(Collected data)
»»
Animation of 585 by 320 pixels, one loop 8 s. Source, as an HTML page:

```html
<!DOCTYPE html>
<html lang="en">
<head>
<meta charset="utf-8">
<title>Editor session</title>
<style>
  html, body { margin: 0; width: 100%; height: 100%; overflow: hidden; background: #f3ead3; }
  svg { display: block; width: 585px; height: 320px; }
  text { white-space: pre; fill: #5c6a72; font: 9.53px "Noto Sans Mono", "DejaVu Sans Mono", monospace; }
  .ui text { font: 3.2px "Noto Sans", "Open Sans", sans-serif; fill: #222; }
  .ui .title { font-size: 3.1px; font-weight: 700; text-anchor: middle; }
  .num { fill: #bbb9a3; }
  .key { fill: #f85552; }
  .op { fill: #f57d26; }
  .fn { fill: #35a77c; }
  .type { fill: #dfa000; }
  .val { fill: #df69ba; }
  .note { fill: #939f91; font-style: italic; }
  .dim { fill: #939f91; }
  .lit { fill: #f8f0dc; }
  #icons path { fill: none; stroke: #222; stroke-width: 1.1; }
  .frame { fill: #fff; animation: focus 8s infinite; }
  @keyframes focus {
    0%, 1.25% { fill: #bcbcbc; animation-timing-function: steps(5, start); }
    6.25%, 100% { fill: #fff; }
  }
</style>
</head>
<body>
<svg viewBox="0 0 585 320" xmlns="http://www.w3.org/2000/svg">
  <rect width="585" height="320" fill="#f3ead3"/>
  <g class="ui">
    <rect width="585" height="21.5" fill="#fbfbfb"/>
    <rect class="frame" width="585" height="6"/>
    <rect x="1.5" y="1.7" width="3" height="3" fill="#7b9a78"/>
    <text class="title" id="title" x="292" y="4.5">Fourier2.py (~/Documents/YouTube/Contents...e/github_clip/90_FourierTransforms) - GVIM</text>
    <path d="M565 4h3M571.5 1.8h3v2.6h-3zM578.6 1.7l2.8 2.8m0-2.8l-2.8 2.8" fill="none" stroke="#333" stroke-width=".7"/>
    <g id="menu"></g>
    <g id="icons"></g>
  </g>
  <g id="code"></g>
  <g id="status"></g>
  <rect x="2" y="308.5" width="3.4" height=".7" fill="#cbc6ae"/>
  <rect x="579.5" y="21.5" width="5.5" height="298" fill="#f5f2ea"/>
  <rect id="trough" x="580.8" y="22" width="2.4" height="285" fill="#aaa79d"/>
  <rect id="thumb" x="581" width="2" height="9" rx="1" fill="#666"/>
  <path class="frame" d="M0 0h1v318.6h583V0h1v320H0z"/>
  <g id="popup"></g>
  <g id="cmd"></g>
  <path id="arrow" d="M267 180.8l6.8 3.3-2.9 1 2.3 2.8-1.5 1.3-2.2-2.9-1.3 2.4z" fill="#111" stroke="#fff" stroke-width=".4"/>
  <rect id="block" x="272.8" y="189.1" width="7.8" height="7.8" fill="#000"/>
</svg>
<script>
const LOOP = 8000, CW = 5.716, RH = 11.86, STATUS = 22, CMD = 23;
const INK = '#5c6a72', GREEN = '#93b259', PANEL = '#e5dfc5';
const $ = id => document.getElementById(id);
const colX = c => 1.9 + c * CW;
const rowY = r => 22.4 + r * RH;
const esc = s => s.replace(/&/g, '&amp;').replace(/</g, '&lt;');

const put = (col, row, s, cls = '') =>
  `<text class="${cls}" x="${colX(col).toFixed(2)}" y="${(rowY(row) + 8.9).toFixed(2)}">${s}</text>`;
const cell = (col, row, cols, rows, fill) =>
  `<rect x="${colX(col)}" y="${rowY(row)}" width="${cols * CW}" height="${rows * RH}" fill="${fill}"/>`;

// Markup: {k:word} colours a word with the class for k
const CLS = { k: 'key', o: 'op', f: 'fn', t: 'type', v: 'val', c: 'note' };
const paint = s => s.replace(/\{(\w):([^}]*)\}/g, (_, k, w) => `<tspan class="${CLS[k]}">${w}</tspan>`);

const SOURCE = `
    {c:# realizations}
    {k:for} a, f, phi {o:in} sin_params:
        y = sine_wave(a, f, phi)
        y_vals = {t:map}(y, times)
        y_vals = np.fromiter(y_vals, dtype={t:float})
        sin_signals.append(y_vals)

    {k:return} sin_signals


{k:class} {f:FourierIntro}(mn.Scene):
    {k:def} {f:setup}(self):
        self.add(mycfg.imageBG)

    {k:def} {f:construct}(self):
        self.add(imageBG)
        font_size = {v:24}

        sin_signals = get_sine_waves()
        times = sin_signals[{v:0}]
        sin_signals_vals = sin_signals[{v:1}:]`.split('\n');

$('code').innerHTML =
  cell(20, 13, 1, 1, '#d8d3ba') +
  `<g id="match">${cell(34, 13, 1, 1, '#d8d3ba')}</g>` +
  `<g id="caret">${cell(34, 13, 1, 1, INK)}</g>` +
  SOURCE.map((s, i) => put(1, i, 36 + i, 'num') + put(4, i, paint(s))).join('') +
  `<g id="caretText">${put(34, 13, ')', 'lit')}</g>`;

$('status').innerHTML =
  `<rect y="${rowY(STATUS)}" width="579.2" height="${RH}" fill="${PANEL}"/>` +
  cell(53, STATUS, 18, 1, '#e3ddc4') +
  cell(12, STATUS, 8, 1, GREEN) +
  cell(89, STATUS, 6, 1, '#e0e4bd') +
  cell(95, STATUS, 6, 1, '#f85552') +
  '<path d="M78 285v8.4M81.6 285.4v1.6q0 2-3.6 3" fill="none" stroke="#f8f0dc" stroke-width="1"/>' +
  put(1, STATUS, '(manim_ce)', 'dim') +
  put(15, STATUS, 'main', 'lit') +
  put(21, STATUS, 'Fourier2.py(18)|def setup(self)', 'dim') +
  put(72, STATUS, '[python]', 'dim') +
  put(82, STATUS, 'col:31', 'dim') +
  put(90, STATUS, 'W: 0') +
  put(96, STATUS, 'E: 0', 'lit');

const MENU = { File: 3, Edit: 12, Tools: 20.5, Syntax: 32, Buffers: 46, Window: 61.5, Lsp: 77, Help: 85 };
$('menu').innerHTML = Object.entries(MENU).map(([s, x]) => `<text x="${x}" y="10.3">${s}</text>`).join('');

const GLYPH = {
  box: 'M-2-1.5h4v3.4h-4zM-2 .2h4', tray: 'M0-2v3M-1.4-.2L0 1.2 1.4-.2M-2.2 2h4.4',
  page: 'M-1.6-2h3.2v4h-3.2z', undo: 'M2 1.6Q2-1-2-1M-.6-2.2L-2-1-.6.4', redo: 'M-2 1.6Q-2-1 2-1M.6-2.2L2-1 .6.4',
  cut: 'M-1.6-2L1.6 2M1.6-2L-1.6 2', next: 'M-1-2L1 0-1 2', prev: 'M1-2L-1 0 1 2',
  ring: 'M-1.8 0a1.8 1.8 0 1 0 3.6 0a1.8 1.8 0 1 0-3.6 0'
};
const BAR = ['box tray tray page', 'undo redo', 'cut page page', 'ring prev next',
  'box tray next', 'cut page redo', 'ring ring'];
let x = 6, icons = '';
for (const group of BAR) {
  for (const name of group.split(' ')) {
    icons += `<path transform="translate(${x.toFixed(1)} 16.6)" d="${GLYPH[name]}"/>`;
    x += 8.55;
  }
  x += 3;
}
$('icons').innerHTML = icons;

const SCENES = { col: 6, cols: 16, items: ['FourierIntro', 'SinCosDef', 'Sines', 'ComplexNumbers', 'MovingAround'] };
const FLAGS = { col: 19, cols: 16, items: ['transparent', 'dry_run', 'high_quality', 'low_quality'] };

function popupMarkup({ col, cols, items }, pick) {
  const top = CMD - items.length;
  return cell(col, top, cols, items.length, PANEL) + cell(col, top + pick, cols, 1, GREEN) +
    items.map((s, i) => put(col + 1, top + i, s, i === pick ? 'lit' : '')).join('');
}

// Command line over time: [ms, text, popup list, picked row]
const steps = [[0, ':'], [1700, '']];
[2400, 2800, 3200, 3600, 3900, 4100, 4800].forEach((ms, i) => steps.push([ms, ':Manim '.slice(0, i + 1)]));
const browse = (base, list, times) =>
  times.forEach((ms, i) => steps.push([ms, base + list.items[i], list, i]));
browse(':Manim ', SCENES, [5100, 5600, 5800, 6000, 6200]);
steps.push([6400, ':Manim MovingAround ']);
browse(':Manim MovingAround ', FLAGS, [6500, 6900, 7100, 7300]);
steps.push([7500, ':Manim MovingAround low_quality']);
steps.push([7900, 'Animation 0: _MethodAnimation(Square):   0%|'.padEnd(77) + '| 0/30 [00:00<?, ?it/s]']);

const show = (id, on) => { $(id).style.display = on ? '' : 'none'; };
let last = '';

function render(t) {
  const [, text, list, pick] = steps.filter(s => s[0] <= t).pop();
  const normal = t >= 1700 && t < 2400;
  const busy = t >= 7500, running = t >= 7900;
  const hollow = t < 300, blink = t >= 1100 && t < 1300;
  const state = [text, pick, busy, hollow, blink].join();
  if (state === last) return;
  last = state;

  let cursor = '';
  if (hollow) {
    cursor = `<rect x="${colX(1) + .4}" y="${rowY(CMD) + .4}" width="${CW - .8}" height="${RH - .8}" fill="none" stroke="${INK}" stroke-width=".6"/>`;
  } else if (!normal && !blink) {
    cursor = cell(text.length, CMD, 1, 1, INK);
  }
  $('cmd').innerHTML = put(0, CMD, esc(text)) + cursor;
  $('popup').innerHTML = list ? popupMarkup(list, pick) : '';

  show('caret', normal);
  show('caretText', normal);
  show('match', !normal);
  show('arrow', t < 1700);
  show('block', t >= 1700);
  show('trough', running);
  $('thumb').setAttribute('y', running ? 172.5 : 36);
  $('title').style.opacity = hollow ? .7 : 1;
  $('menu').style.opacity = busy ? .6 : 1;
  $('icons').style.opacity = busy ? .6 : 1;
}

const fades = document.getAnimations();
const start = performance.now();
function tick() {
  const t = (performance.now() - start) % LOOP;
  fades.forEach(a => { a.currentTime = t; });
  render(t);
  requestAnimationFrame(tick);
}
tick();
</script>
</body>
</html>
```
««
> **Problem to solve**
Report the number of lines in these entries that hold the word "cols". Add nothing else.

> **Solution for this problem**
6